■ YOUR TASK ■
Retype all the data word for word.

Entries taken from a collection
____________

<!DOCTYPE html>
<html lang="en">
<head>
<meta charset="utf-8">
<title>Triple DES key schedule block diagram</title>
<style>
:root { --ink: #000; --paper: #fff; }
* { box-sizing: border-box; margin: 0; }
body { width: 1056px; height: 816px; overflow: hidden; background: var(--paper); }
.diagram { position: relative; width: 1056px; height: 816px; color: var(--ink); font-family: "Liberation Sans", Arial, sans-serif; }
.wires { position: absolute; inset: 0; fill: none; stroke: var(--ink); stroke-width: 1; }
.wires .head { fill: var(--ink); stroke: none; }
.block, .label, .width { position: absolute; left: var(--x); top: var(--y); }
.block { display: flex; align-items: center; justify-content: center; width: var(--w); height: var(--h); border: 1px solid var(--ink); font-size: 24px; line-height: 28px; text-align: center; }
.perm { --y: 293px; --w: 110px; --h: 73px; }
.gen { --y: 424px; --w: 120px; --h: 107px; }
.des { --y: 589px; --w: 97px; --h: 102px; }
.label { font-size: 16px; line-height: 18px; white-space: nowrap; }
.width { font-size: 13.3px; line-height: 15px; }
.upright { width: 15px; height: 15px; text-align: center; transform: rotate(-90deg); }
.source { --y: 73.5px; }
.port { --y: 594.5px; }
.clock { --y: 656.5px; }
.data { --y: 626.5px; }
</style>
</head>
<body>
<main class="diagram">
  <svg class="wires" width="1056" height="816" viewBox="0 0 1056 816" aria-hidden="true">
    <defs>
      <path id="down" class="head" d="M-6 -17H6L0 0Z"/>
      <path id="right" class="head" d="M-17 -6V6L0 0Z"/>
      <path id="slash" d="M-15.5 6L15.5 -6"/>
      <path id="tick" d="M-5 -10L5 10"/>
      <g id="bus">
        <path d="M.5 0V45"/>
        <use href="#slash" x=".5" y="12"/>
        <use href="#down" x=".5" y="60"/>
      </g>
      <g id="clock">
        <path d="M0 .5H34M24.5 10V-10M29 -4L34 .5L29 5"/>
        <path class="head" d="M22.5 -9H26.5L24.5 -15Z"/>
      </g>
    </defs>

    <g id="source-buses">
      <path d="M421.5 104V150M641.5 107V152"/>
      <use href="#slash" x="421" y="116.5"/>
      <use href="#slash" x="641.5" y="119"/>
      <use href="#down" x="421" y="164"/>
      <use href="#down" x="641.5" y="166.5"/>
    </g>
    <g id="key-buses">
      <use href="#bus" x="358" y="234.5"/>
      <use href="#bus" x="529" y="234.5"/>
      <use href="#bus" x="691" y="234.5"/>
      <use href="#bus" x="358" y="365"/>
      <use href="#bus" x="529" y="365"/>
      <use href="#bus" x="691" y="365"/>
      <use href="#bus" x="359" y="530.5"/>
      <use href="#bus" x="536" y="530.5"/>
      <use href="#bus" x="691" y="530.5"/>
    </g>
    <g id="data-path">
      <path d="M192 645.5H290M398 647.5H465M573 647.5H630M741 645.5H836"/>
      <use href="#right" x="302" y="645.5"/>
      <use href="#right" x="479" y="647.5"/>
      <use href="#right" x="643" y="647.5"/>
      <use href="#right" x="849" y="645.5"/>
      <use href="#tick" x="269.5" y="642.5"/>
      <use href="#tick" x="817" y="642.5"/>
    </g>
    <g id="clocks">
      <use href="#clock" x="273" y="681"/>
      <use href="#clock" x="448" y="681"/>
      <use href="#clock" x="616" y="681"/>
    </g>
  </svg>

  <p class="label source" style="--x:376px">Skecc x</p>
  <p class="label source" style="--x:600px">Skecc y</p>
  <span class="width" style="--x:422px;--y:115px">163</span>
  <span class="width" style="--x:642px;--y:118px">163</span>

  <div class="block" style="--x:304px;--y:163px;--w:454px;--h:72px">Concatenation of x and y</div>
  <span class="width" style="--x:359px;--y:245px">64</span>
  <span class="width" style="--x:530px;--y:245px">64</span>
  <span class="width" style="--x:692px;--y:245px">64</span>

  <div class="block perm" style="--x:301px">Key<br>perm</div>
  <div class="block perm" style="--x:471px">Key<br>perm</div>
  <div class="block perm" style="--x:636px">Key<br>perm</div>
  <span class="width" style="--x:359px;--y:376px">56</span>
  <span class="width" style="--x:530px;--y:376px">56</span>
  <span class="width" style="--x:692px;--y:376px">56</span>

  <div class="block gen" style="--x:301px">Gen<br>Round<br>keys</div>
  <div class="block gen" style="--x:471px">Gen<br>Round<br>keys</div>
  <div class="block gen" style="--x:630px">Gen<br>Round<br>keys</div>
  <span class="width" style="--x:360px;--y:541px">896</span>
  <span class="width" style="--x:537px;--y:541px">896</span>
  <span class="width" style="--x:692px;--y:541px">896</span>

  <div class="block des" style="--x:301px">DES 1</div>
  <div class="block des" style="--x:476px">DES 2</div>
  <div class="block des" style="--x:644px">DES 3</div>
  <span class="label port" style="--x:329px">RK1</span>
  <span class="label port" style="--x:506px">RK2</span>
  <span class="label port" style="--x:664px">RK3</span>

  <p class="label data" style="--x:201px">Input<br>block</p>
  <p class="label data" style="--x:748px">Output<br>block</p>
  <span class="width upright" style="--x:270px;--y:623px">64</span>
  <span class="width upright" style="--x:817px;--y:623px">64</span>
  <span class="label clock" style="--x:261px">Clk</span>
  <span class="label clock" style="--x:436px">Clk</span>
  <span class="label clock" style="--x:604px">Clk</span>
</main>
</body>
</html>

____________

■ YOUR RESPONSE ■
<!DOCTYPE html>
<html lang="en">
<head>
<meta charset="utf-8">
<title>Triple DES key schedule block diagram</title>
<style>
:root { --ink: #000; --paper: #fff; }
* { box-sizing: border-box; margin: 0; }
body { width: 1056px; height: 816px; overflow: hidden; background: var(--paper); }
.diagram { position: relative; width: 1056px; height: 816px; color: var(--ink); font-family: "Liberation Sans", Arial, sans-serif; }
.wires { position: absolute; inset: 0; fill: none; stroke: var(--ink); stroke-width: 1; }
.wires .head { fill: var(--ink); stroke: none; }
.block, .label, .width { position: absolute; left: var(--x); top: var(--y); }
.block { display: flex; align-items: center; justify-content: center; width: var(--w); height: var(--h); border: 1px solid var(--ink); font-size: 24px; line-height: 28px; text-align: center; }
.perm { --y: 293px; --w: 110px; --h: 73px; }
.gen { --y: 424px; --w: 120px; --h: 107px; }
.des { --y: 589px; --w: 97px; --h: 102px; }
.label { font-size: 16px; line-height: 18px; white-space: nowrap; }
.width { font-size: 13.3px; line-height: 15px; }
.upright { width: 15px; height: 15px; text-align: center; transform: rotate(-90deg); }
.source { --y: 73.5px; }
.port { --y: 594.5px; }
.clock { --y: 656.5px; }
.data { --y: 626.5px; }
</style>
</head>
<body>
<main class="diagram">
  <svg class="wires" width="1056" height="816" viewBox="0 0 1056 816" aria-hidden="true">
    <defs>
      <path id="down" class="head" d="M-6 -17H6L0 0Z"/>
      <path id="right" class="head" d="M-17 -6V6L0 0Z"/>
      <path id="slash" d="M-15.5 6L15.5 -6"/>
      <path id="tick" d="M-5 -10L5 10"/>
      <g id="bus">
        <path d="M.5 0V45"/>
        <use href="#slash" x=".5" y="12"/>
        <use href="#down" x=".5" y="60"/>
      </g>
      <g id="clock">
        <path d="M0 .5H34M24.5 10V-10M29 -4L34 .5L29 5"/>
        <path class="head" d="M22.5 -9H26.5L24.5 -15Z"/>
      </g>
    </defs>

    <g id="source-buses">
      <path d="M421.5 104V150M641.5 107V152"/>
      <use href="#slash" x="421" y="116.5"/>
      <use href="#slash" x="641.5" y="119"/>
      <use href="#down" x="421" y="164"/>
      <use href="#down" x="641.5" y="166.5"/>
    </g>
    <g id="key-buses">
      <use href="#bus" x="358" y="234.5"/>
      <use href="#bus" x="529" y="234.5"/>
      <use href="#bus" x="691" y="234.5"/>
      <use href="#bus" x="358" y="365"/>
      <use href="#bus" x="529" y="365"/>
      <use href="#bus" x="691" y="365"/>
      <use href="#bus" x="359" y="530.5"/>
      <use href="#bus" x="536" y="530.5"/>
      <use href="#bus" x="691" y="530.5"/>
    </g>
    <g id="data-path">
      <path d="M192 645.5H290M398 647.5H465M573 647.5H630M741 645.5H836"/>
      <use href="#right" x="302" y="645.5"/>
      <use href="#right" x="479" y="647.5"/>
      <use href="#right" x="643" y="647.5"/>
      <use href="#right" x="849" y="645.5"/>
      <use href="#tick" x="269.5" y="642.5"/>
      <use href="#tick" x="817" y="642.5"/>
    </g>
    <g id="clocks">
      <use href="#clock" x="273" y="681"/>
      <use href="#clock" x="448" y="681"/>
      <use href="#clock" x="616" y="681"/>
    </g>
  </svg>

  <p class="label source" style="--x:376px">Skecc x</p>
  <p class="label source" style="--x:600px">Skecc y</p>
  <span class="width" style="--x:422px;--y:115px">163</span>
  <span class="width" style="--x:642px;--y:118px">163</span>

  <div class="block" style="--x:304px;--y:163px;--w:454px;--h:72px">Concatenation of x and y</div>
  <span class="width" style="--x:359px;--y:245px">64</span>
  <span class="width" style="--x:530px;--y:245px">64</span>
  <span class="width" style="--x:692px;--y:245px">64</span>

  <div class="block perm" style="--x:301px">Key<br>perm</div>
  <div class="block perm" style="--x:471px">Key<br>perm</div>
  <div class="block perm" style="--x:636px">Key<br>perm</div>
  <span class="width" style="--x:359px;--y:376px">56</span>
  <span class="width" style="--x:530px;--y:376px">56</span>
  <span class="width" style="--x:692px;--y:376px">56</span>

  <div class="block gen" style="--x:301px">Gen<br>Round<br>keys</div>
  <div class="block gen" style="--x:471px">Gen<br>Round<br>keys</div>
  <div class="block gen" style="--x:630px">Gen<br>Round<br>keys</div>
  <span class="width" style="--x:360px;--y:541px">896</span>
  <span class="width" style="--x:537px;--y:541px">896</span>
  <span class="width" style="--x:692px;--y:541px">896</span>

  <div class="block des" style="--x:301px">DES 1</div>
  <div class="block des" style="--x:476px">DES 2</div>
  <div class="block des" style="--x:644px">DES 3</div>
  <span class="label port" style="--x:329px">RK1</span>
  <span class="label port" style="--x:506px">RK2</span>
  <span class="label port" style="--x:664px">RK3</span>

  <p class="label data" style="--x:201px">Input<br>block</p>
  <p class="label data" style="--x:748px">Output<br>block</p>
  <span class="width upright" style="--x:270px;--y:623px">64</span>
  <span class="width upright" style="--x:817px;--y:623px">64</span>
  <span class="label clock" style="--x:261px">Clk</span>
  <span class="label clock" style="--x:436px">Clk</span>
  <span class="label clock" style="--x:604px">Clk</span>
</main>
</body>
</html>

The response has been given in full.